“I think Erdogan is now more limited in Syria due to Russia’s presence and Biden’s continuous public denouncement against the Turkish invasion in Syria,” he told Kurdistan 24. “However, Iraq is a different arena where Turkey is seeking a bargaining chip with the US before holding talks over several outstanding issues.”

Moreover, he added that Turkey is trying to take advantage of the “Biden administration’s priority and focus on the domestic issues at least for the first 100 days.”

However, he said an attack on Shingal will only complicate the situation with the reemergence of the Islamic State in both Iraq and Syria.

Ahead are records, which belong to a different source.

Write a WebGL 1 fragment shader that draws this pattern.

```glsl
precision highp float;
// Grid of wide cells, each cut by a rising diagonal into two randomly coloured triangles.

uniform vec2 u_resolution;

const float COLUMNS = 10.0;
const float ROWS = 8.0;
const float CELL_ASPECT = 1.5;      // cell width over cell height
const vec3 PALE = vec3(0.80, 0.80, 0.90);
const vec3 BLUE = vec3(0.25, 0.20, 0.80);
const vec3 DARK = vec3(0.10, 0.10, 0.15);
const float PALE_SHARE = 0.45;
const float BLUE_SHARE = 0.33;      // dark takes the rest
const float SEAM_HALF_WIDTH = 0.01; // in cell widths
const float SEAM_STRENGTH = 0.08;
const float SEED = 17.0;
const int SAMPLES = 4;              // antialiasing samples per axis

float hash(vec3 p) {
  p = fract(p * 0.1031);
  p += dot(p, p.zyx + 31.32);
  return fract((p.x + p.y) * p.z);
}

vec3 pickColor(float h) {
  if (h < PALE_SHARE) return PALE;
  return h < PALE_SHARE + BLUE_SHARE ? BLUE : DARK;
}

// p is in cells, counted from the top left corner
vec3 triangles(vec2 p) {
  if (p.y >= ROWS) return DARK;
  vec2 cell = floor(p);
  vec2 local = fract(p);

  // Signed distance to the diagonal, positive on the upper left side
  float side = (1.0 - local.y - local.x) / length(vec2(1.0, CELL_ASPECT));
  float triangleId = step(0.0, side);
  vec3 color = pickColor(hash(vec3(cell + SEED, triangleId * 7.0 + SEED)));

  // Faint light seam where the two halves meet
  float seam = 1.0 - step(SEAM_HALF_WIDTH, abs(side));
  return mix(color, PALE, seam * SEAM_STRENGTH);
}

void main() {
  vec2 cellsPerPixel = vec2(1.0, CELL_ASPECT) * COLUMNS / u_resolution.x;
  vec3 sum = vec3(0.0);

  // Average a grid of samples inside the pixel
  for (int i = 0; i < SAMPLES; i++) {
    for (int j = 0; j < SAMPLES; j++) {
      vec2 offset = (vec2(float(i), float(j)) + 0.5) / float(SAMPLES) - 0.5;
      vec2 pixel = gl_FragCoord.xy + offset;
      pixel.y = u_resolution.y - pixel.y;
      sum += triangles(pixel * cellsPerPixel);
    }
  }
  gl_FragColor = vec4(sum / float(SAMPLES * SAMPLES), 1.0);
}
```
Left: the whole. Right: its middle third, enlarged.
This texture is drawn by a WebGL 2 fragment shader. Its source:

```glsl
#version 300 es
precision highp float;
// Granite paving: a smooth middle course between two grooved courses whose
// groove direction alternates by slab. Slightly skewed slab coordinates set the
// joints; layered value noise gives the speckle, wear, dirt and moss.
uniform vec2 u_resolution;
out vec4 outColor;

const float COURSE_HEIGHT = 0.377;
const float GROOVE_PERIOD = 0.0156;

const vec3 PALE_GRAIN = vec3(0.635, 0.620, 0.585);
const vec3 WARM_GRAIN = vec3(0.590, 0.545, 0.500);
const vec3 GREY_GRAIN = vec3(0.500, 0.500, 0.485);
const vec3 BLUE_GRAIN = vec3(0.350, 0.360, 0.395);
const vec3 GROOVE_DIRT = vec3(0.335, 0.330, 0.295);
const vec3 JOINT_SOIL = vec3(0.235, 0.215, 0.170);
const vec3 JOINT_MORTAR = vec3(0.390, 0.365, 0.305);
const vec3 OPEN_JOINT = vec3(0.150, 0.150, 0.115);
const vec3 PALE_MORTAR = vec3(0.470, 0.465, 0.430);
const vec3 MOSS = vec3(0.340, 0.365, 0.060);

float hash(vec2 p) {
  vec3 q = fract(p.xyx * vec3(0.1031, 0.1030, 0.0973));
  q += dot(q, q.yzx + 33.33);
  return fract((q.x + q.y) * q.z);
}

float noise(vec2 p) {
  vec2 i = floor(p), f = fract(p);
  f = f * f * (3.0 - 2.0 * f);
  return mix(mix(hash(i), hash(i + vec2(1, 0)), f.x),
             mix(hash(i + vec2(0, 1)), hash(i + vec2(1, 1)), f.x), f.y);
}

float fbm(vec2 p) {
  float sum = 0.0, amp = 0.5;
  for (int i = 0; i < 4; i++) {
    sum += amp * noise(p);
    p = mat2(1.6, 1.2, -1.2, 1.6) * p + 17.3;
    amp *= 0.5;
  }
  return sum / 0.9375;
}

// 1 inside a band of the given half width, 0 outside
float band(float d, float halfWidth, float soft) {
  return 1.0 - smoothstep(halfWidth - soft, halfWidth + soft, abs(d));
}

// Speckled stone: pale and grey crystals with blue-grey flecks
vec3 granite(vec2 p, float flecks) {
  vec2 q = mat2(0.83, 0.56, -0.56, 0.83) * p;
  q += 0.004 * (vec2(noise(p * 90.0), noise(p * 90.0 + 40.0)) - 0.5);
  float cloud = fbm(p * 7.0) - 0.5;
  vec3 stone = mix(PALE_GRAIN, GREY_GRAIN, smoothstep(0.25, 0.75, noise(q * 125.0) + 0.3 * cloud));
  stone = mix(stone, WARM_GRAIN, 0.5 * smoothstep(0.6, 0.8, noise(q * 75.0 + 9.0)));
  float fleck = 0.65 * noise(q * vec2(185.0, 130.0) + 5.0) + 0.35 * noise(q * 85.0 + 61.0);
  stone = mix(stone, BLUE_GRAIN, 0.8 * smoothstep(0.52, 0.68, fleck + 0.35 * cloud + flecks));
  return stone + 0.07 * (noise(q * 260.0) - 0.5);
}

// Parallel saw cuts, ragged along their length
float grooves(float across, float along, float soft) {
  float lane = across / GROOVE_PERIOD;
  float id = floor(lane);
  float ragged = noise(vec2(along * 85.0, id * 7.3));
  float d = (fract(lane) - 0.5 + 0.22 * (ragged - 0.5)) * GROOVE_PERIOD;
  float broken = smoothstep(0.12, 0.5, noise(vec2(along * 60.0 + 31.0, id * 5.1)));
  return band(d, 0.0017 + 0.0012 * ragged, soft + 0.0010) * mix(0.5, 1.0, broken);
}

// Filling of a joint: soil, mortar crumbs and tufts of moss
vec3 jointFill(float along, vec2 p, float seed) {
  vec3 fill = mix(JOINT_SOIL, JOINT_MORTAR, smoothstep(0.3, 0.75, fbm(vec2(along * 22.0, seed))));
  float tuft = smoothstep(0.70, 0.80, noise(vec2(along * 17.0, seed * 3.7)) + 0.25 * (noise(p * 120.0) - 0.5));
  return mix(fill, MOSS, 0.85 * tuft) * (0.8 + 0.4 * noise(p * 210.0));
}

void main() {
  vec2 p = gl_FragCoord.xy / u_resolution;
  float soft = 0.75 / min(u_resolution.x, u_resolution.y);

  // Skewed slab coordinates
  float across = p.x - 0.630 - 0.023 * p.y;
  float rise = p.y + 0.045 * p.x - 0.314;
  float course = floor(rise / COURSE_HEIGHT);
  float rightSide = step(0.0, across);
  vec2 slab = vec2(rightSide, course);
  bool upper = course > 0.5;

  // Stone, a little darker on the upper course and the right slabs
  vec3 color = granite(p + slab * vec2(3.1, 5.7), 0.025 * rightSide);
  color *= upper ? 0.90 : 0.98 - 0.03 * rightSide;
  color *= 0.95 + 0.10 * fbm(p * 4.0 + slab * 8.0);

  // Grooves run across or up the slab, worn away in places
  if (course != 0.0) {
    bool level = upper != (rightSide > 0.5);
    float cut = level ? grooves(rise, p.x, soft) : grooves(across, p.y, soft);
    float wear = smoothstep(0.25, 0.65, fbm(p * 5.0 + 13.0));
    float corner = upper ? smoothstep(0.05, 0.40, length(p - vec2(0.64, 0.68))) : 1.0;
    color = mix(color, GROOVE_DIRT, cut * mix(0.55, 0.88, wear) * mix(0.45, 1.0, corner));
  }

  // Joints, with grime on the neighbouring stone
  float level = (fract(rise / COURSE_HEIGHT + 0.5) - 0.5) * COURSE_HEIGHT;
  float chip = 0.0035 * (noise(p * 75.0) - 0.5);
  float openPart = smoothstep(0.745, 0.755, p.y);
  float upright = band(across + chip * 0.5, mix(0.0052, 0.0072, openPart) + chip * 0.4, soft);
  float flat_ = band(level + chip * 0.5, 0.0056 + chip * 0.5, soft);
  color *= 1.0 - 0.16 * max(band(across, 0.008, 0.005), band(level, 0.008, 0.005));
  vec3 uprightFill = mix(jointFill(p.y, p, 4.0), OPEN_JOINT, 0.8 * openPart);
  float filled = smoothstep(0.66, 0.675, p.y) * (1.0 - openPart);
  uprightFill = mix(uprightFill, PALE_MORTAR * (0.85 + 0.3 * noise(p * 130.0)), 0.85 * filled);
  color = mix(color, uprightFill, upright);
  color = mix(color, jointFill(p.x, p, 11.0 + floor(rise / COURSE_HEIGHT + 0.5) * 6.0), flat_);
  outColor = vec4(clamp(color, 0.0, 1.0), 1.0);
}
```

Co-founder and former Executive Director of Ezidi rights organization Yazda, Murad Ismael, told Kurdistan 24 that the Ezidi’s in Shingal hope there won’t be any Turkish operation in Sinjar fearing it would hurt civililians that were victims of a genocide carried out by the Islamic State beginning in August 2014.

“We think the conscious world will stand against it,” he said. Instead, he proposed that all local groups in Sinjar should be integrated into a federal force.

“While I have no respect for Turkey. We don’t want Sinjar to be used against any country, including Turkey,” he added.

“Attacking any local Yezidi group will prolong the conflict and won’t fix the issue. The Yezidi community deserve a peaceful life with dignity, not shelling and air strikes. The Yezidis also are not in need to feed the PKK-Turkey conflict, which is not our fight,” he concluded.

Editing by John J. Catherine